A large part of the issue here is that too many security vendors fill the room with hot air by pointing out that alerts are the answer. They aren’t.
Searching for answers
Our Director of Security Research, Nathan Einwechter recently caught up with Security Boulevard to discuss the Colonial Pipeline attack, stating that while the group behind the attack “are well known for their level of sophistication and intentional, slow progression,” nothing within the tooling or tactics used in the attack was particularly new or novel.
And that’s what’s really alarming here. The tactics being used aren’t new, yet security teams are expected to leverage the same tools that we know aren’t working when the focus should really be on providing better SOC support. With the right support, they’ll be able to properly adjust the overall approach to detection and response.
To truly move ahead and away from the insanity, we need to learn from these incidents and apply a different approach. Organizations should assume that a breach will happen, and when it does, this is once again proof that shows you can’t solely rely on endpoint alerts to stop it. As the Security Boulevard article mentions, the group behind the Colonial attack is known for their slow progression, often taking weeks or months before becoming destructive.
We don’t how long the hackers were inside, but if attackers are sitting in your environment remotely controlling your endpoints, moving laterally to expand access, collecting information, exfiltrating data or working towards whatever objective they are determined to reach—how will you know?
It’s important to recognize that attackers don’t make obvious moves—they don’t need to send noisy exploits over the wire when stealing credentials to use existing administrative services will do just fine. All of this goes back to supporting the SOC. Too often, they’re understaffed with insufficient visibility into their environments and generally don’t have the resources necessary to chase down the flood of events that are inevitably coming out of their existing tools.
SOCs aren’t failing for lack of intelligence, or trying hard enough, their organizations are failing them by not providing the resources and support they need. This includes support to move away from the standard, broken way of operating, where they're expected to manage thousands of events a day and somehow find those one or two critical issues. It’s a matter of being equipped with enough time and resources (training, policies and tools) to address any urgent matters. But keep mind, the longer the larger issue goes undealt with, the more frequent we’ll expect to hear these cautionary tales—let’s hope they spur action, not numb indifference.

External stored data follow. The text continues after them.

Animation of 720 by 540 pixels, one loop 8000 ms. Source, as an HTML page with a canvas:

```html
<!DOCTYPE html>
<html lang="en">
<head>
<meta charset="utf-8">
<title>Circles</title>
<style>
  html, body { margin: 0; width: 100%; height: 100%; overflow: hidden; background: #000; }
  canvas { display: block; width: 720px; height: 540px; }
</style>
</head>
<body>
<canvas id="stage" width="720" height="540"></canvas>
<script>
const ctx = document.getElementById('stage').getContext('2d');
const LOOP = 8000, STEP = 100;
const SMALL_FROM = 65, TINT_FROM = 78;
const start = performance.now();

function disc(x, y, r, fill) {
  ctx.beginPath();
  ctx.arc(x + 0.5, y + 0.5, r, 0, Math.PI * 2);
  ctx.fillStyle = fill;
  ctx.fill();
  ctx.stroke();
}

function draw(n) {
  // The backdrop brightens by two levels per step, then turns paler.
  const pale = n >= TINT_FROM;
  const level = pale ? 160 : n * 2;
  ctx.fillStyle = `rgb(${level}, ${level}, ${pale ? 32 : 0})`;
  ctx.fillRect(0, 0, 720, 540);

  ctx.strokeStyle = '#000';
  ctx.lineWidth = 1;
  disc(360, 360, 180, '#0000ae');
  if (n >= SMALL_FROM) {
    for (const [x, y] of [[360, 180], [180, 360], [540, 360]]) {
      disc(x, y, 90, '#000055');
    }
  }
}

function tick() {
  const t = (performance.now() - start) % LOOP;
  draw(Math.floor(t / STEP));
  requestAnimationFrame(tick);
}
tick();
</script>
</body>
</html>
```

Tim Wade brings over fifteen years of security engineering and operational experience into his role as the Technical Director of Vectra’s Office of the CTO, and is a firm advocate of privacy, fairness, liberty and protection for individuals in the digital age. Over the course of his career he’s crossed through both federal and private sectors, including decorated service as a member of the U.S. Air Force, and most recently as the Head of Application and Information Security in an EdTech sector enterprise. Tim holds a M.S. in Computer Science from the University of Southern California and maintains industry credentials issued by Offensive Security and (ISC)2.